# [DATA LISTING]

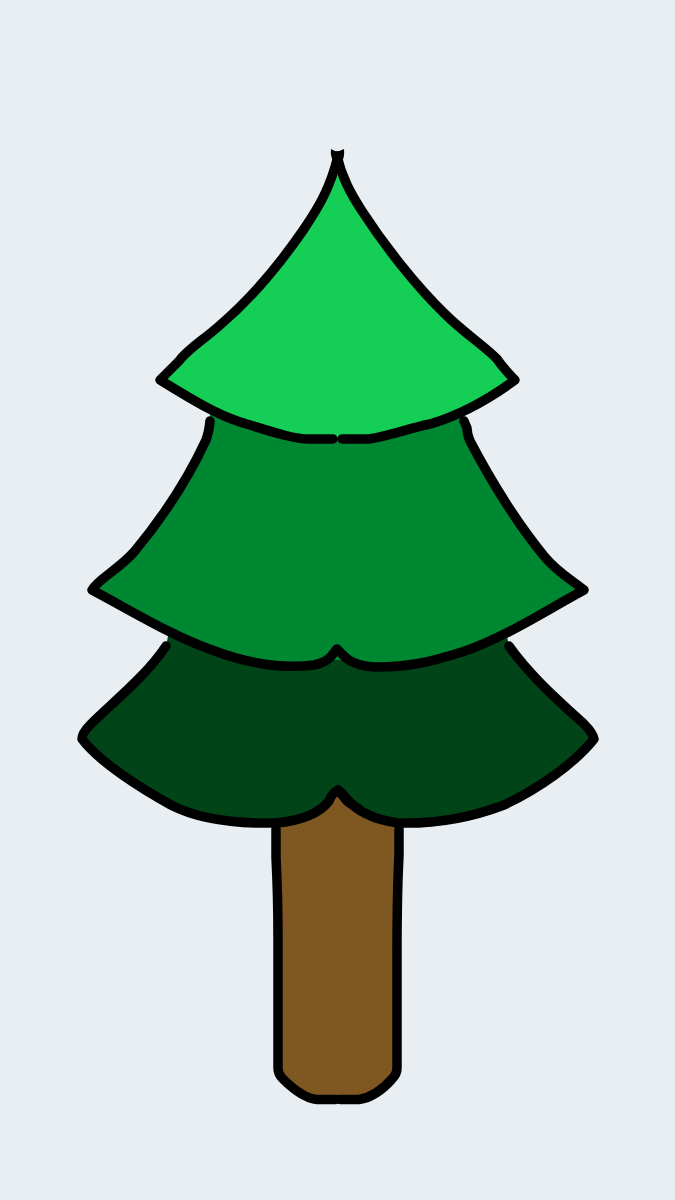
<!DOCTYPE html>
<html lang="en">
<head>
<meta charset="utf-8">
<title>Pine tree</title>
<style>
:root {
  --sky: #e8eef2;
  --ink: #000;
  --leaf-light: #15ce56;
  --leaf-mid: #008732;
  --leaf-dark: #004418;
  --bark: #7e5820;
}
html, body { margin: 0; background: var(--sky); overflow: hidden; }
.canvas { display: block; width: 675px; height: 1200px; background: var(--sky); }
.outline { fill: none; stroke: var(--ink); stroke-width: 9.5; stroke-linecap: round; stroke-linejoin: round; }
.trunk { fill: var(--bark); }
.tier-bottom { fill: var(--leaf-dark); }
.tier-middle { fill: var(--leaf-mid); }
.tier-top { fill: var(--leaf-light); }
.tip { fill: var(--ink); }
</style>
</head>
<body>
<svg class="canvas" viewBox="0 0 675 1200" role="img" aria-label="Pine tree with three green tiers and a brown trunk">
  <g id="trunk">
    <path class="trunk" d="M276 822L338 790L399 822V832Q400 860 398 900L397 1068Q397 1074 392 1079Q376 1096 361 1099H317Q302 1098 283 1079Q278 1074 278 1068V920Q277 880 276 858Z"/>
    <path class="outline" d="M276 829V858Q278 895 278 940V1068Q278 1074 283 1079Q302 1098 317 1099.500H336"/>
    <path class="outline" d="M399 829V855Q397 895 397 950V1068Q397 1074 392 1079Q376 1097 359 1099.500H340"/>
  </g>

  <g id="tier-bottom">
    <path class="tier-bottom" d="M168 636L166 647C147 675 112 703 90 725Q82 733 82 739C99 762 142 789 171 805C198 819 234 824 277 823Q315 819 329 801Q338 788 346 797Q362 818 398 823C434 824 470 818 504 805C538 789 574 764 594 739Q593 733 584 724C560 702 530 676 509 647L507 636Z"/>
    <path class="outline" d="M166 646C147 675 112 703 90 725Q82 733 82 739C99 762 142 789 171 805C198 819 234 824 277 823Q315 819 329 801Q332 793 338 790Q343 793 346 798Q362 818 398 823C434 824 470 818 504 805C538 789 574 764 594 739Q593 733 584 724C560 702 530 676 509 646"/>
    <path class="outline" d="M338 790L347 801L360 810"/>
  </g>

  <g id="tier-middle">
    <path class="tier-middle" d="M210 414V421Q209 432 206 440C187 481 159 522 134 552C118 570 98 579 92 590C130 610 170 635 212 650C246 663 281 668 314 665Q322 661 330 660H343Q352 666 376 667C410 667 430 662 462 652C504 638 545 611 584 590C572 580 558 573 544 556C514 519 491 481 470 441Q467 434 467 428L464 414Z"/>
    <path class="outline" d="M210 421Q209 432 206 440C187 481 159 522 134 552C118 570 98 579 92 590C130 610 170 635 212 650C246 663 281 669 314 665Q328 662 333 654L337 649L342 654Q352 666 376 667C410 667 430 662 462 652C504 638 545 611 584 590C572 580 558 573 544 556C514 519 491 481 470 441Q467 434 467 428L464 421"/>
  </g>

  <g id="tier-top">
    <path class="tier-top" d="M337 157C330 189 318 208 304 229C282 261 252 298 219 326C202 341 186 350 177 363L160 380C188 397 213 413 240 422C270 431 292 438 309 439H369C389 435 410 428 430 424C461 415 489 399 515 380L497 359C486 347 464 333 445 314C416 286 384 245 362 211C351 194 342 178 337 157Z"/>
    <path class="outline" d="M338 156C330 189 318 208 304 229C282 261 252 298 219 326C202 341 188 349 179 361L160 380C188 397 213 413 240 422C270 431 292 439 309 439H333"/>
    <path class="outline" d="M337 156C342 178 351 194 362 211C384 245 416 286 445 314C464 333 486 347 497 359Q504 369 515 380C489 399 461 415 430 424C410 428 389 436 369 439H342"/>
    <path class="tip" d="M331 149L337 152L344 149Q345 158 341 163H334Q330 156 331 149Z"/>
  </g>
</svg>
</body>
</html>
==
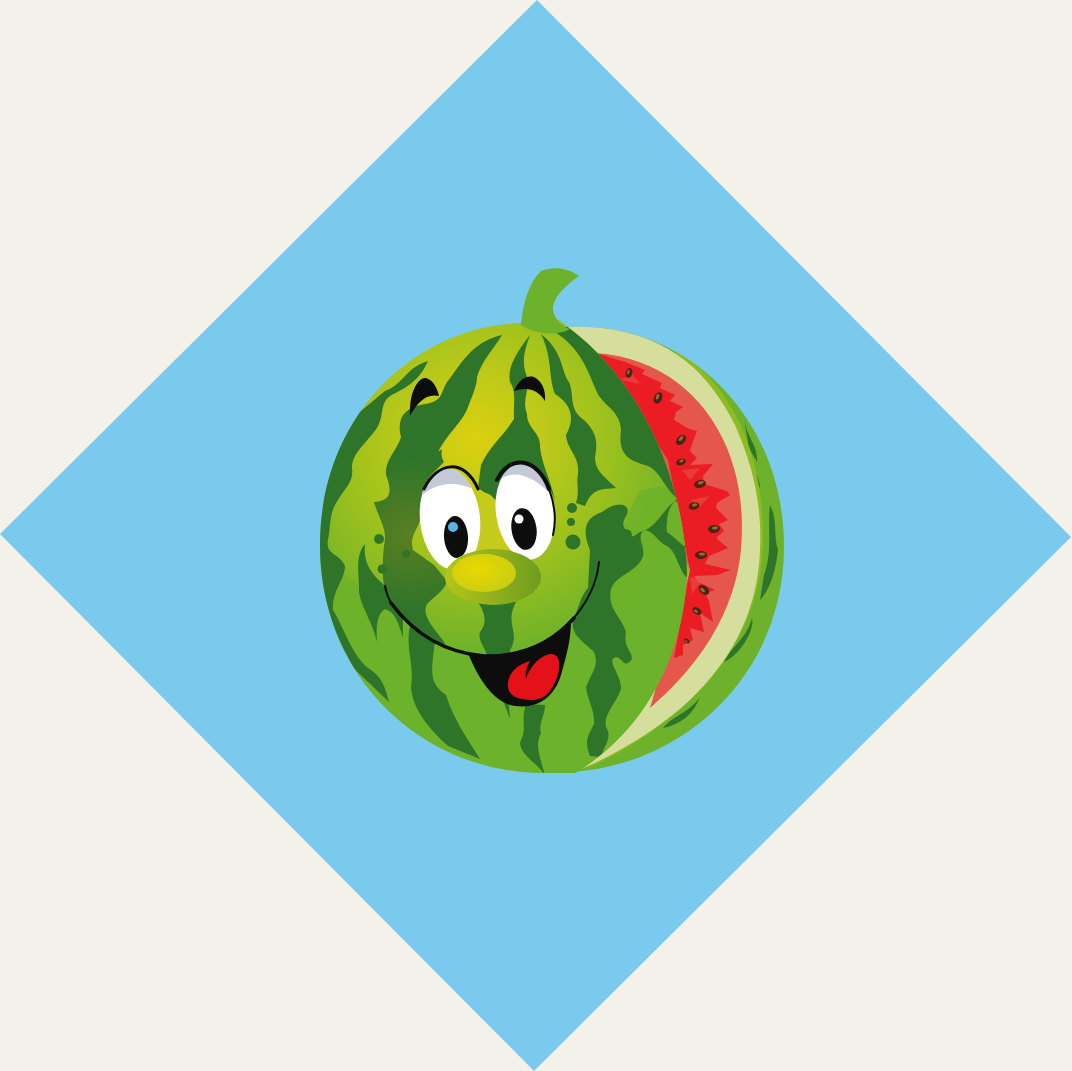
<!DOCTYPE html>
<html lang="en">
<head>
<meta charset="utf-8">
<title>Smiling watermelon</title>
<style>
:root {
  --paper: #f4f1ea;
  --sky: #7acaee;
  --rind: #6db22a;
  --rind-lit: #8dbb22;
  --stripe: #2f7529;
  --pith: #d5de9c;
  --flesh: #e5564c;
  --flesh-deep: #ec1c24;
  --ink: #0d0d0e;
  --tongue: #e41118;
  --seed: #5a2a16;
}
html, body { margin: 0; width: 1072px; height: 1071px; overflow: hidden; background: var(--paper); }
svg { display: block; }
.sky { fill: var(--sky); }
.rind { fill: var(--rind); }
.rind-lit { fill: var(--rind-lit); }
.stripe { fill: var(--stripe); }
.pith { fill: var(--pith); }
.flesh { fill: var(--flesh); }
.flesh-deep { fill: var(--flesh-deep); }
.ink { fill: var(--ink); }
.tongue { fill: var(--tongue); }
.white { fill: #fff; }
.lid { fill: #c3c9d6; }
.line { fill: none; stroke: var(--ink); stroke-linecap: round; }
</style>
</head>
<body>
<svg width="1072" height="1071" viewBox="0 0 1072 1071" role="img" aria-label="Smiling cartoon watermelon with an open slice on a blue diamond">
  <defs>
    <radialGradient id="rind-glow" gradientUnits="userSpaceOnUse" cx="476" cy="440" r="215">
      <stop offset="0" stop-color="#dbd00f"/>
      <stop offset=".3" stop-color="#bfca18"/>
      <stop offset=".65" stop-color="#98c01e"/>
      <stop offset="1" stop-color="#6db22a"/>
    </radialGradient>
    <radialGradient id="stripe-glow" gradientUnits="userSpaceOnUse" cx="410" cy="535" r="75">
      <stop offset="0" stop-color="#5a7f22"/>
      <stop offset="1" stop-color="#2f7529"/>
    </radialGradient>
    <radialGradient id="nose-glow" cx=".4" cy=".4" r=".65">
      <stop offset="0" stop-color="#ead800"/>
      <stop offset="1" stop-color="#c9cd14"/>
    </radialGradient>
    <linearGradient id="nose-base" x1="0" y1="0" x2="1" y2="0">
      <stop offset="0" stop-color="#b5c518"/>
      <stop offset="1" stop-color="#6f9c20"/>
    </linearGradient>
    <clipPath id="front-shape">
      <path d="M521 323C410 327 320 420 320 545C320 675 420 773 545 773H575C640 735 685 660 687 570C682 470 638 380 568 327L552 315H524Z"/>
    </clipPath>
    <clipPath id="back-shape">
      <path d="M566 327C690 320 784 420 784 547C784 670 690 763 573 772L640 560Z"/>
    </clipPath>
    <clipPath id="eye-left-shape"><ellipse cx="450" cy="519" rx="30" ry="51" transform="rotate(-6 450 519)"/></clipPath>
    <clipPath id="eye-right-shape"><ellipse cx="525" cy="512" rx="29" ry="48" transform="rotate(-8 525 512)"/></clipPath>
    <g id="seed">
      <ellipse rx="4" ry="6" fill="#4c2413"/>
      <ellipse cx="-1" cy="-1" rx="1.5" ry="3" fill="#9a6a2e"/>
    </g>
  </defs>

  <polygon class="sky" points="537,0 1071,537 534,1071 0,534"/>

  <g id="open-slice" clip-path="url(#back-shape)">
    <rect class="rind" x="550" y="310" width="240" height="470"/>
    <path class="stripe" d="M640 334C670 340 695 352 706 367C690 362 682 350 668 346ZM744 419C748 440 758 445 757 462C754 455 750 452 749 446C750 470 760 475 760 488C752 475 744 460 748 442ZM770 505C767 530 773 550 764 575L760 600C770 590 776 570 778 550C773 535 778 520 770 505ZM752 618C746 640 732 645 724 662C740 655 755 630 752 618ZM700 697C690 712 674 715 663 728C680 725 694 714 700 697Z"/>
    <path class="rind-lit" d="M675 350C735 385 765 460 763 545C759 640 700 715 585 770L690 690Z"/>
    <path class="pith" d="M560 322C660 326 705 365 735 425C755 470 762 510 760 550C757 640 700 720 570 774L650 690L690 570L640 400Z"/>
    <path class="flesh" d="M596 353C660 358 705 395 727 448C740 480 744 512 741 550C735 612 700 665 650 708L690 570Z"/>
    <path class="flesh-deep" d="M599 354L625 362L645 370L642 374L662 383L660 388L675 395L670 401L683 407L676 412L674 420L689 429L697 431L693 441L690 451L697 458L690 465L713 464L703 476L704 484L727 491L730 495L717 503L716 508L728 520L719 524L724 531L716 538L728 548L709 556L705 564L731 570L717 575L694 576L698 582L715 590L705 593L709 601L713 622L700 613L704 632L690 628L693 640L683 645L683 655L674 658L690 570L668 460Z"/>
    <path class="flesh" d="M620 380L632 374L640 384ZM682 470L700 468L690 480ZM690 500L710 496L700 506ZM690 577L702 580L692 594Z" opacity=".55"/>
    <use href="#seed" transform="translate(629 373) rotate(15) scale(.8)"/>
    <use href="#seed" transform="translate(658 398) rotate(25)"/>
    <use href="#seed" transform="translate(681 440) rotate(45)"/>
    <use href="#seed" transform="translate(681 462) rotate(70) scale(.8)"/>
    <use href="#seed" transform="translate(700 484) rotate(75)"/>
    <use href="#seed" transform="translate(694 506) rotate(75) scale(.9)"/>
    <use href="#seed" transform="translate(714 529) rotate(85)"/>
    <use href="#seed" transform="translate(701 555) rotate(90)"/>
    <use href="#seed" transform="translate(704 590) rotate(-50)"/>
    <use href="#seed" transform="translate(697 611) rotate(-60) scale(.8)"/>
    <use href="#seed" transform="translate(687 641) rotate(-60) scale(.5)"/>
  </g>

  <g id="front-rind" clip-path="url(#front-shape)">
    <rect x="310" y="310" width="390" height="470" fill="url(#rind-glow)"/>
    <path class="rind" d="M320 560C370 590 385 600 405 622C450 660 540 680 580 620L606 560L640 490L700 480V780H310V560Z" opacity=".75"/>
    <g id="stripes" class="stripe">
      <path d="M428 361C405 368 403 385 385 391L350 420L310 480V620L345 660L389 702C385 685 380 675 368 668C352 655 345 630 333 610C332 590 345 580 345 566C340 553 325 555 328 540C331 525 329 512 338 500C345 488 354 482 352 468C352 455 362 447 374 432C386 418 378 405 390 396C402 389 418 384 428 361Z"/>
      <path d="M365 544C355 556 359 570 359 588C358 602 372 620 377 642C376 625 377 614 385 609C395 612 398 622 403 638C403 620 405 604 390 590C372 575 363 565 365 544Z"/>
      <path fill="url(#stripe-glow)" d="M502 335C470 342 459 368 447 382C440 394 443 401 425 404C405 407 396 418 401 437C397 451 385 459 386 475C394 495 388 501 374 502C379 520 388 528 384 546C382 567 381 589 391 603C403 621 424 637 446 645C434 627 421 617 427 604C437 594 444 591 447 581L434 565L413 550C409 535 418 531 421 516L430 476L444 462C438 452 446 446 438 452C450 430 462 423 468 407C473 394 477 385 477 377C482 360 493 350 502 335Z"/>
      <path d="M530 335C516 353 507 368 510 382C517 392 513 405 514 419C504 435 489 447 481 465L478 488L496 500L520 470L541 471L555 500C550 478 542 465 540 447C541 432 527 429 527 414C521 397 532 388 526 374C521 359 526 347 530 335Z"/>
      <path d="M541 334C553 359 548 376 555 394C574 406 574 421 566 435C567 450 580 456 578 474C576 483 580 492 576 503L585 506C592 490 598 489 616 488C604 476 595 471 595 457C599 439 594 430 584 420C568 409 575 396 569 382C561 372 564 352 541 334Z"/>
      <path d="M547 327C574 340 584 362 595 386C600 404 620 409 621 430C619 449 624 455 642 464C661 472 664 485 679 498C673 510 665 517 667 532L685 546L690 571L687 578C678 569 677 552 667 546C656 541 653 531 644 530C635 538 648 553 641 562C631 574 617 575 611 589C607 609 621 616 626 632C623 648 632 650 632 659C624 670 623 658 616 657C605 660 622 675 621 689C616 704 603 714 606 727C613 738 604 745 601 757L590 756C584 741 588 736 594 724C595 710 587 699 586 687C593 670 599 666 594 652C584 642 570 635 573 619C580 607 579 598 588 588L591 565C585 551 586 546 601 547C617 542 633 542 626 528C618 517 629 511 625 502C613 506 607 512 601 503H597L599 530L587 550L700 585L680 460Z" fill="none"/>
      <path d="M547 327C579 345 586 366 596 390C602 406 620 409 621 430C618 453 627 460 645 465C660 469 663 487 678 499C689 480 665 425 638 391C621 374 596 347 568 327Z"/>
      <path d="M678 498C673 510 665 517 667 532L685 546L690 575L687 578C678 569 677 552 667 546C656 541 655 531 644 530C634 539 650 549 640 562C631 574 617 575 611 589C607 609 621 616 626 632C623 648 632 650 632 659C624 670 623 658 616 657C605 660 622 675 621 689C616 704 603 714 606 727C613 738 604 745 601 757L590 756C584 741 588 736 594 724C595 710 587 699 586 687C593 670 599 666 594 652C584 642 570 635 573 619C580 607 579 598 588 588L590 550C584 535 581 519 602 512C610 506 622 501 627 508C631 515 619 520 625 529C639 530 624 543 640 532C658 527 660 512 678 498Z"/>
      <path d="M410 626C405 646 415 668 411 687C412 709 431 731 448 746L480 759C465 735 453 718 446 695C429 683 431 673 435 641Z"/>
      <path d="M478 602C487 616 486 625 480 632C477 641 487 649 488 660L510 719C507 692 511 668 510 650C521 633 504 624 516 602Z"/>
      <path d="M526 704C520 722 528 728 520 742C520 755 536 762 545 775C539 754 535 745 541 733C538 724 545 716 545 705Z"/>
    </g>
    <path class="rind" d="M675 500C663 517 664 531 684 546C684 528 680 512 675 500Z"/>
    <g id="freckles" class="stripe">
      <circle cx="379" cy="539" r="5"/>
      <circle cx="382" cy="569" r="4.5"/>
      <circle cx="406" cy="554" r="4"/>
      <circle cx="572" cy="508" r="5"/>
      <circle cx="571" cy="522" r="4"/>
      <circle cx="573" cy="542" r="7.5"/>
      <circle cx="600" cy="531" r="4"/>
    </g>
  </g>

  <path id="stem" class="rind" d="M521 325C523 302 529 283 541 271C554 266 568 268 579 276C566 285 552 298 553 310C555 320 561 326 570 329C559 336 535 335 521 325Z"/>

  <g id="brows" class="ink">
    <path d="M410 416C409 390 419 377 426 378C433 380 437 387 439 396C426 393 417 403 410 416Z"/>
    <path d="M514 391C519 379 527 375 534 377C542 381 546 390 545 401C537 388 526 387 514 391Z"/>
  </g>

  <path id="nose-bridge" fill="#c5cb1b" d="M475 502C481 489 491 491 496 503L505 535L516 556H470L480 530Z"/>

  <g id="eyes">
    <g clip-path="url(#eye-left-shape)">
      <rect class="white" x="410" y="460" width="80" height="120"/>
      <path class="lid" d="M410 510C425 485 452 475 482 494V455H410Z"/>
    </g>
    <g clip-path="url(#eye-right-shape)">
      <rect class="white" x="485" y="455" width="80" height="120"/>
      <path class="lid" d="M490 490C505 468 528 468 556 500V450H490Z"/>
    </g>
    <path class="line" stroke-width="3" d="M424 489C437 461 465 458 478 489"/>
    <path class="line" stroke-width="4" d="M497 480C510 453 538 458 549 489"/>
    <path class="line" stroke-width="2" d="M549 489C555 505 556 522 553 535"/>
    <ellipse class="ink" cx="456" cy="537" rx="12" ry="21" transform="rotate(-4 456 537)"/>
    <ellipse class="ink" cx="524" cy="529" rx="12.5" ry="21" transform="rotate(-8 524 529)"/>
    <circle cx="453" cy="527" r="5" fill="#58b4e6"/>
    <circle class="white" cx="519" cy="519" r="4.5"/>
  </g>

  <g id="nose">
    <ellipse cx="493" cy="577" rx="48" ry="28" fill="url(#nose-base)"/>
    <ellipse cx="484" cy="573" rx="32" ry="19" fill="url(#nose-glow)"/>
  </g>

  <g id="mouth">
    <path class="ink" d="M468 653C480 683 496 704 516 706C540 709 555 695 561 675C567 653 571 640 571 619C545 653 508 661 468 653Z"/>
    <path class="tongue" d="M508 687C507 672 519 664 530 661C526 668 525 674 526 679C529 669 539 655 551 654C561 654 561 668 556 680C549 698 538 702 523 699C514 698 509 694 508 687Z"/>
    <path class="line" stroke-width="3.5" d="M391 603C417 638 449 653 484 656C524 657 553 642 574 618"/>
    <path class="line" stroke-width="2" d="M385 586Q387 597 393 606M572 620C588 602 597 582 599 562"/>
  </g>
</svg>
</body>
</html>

# [YOUR GOAL]
Tally the lines in the data that contain the string "rect". Report only the total.

# [EXERCISE RESULT]
4